Don’t be a hypocrite
In May, advised by my physical therapist, I started practicing what I preached every morning to my class—listen to your body. I needed to acknowledge that this pain wasn’t going away despite two sessions of PT every week and easing up on the resistance when I taught. It was time to stop stressing my body. This wasn’t the first time I had to teach off the bike, but it was the first time I needed to do it for an extended period—three months and counting to be exact.
Humble yourself or life will do it for you
The first week wasn’t too bad. I humbled myself and explained to my class what was going on. They were totally on board, some even eagerly committing to call me out if I so much as thought about putting on my cycle shoes. I was also able to show them some new stretches at the end of class that I had picked up from my therapist.
Sleep is your friend
As the weeks passed, we moved to our summer schedule and I was only teaching two cycle classes a week. I was still committed to my students and knew I needed to keep a routine, but I was growing frustrated with accepting my new limitations. It was during this time that I realized just how tired I was and how stress was taking a toll on me. Prior to the summer schedule, I was teaching every day at 5:45 a.m. while preparing for a large event to be held at our home. Since I was no longer able to “work out the crazy” (as I like to put it), the ability to sleep longer a few days a week gave me back some much needed energy. This reminded me that the old adage is so true: you can’t pour from an empty cup.
Let me tell you what it feels like
One of the hardest things to adjust to while teaching off the bike is explaining to my class what a given level of intensity should feel like. Yes, I could tell them the rate of perceived exertion and how hard or light they should be working, but not doing the work with them, I was unable to easily tune into “how does that impact your breathing and make your heart feel?” I mean really, what is the difference between very hard and very, very hard other than just another “very”? And if you’re wondering, then you should check out this RPE chart that Jennifer and Tom put together. I printed it out and began using it to describe the level of effort, while also referencing the Schwinn cycling intensity descriptions.

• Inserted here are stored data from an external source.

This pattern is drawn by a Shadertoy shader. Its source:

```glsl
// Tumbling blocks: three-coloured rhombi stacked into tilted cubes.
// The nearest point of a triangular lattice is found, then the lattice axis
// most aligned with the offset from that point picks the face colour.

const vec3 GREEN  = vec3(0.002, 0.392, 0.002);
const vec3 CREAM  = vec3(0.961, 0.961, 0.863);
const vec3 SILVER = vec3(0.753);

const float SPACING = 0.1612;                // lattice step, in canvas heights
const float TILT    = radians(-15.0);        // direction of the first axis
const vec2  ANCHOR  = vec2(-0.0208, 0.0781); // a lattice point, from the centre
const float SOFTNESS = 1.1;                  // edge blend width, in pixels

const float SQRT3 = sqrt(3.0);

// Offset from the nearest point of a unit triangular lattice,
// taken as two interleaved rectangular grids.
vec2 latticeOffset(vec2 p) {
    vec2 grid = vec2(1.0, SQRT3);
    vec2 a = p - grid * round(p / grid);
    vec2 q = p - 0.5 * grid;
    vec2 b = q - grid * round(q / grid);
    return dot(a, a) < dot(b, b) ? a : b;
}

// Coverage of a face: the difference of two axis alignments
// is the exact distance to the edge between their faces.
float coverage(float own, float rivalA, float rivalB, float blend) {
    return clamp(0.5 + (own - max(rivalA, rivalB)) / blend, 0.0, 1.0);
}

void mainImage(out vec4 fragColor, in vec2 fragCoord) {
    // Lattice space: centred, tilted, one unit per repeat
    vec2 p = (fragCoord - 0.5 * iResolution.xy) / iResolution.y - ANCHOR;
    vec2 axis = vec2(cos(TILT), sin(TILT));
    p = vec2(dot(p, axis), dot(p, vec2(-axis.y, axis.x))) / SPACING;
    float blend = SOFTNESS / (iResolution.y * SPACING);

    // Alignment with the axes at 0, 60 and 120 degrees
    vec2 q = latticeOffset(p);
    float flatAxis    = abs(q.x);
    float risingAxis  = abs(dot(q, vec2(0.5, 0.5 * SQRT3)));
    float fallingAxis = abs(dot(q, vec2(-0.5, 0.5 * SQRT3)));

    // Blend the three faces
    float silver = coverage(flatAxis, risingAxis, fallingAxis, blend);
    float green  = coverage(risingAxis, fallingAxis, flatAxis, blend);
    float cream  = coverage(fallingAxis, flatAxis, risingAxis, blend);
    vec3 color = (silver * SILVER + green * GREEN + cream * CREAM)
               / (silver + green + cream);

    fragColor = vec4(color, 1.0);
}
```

Admittedly, the technology in our studio is messy. Teaching on the bike, I’m wired to the sound system via a 6-foot AUX cord while balancing my phone on the handlebars. The idea of manipulating the microphone, another corded object, which is older and doesn’t fit my head well, was something I’ve attempted but never without a technology fail. The headset would slide off my head, the AUX cord would get caught on the bike, and don’t get me started on what a mess I’d make while stretching. The cycle studio is small, seating a maximum of 20 people, so I’ve prioritized reducing technological failures over hearing my lovely voice over the sound system.
Now that I am teaching off the bike, I am still watching the time on the phone to count down the seconds to a surge or a spin-up, but I no longer have to worry about my personal teetering act, which allows me some freedom to use the microphone with fewer issues. (Remember, this is still 6 a.m. before coffee, folks.) What a game changer! My class can really hear me now. The cues I had so painstakingly planned are now being received loud and clear. I can see the lightbulbs going off for some, as well as one in my own head. Lesson learned—I will use the mic from here on out.
Note: Since writing this article, I’ve gifted our Y a Bluetooth adaptor and will be purchasing a handlebar mount.
And while we’re on the subject of cues…
Not riding with my students allowed me to focus more on them and what they were doing. I was able to read them better, and I now have a better understanding of my regulars’ learning styles and who in my class is more receptive to visual cues over auditory or kinesthetic. As a result, I make it a point to find different ways to explain things. I also know who needs a hand placed on their back or shoulder (after asking) to bring their awareness to themselves as a reminder to release the tension from their upper body.
Form follows function
I also began noticing improper bike setups and some sloppy form that had slipped my gaze in the past. Yes, I can now see you, Ms. I-Hide-in-the-Back-Corner. Spotting this poor technique reminded me to go back to the Face of the Clock drill, pulling up my trusted whiteboard and sketching out what muscles should be working at each turn of the pedal. And slowly but surely I’ve been taking time to check everyone’s bike setup.
Know their personal best
On a monthly basis I conduct a power test where we sustain half of our max wattage for 10 minutes and then record it on an index card. The goal is to meet or exceed your personal best. Now that I have the freedom to walk around the room and note the wattage on a rider’s bike, I take a moment at the start of class to check these cards and remind myself what my riders are capable of so I can encourage them to push a little harder (if appropriate).
While teaching off the bike has been challenging at times, it has taught me to be a better coach to my students. I strongly encourage every instructor to try it from time to time and learn to get comfortable with it. You’ll be amazed at what you learn, not only about your riders but about yourself as well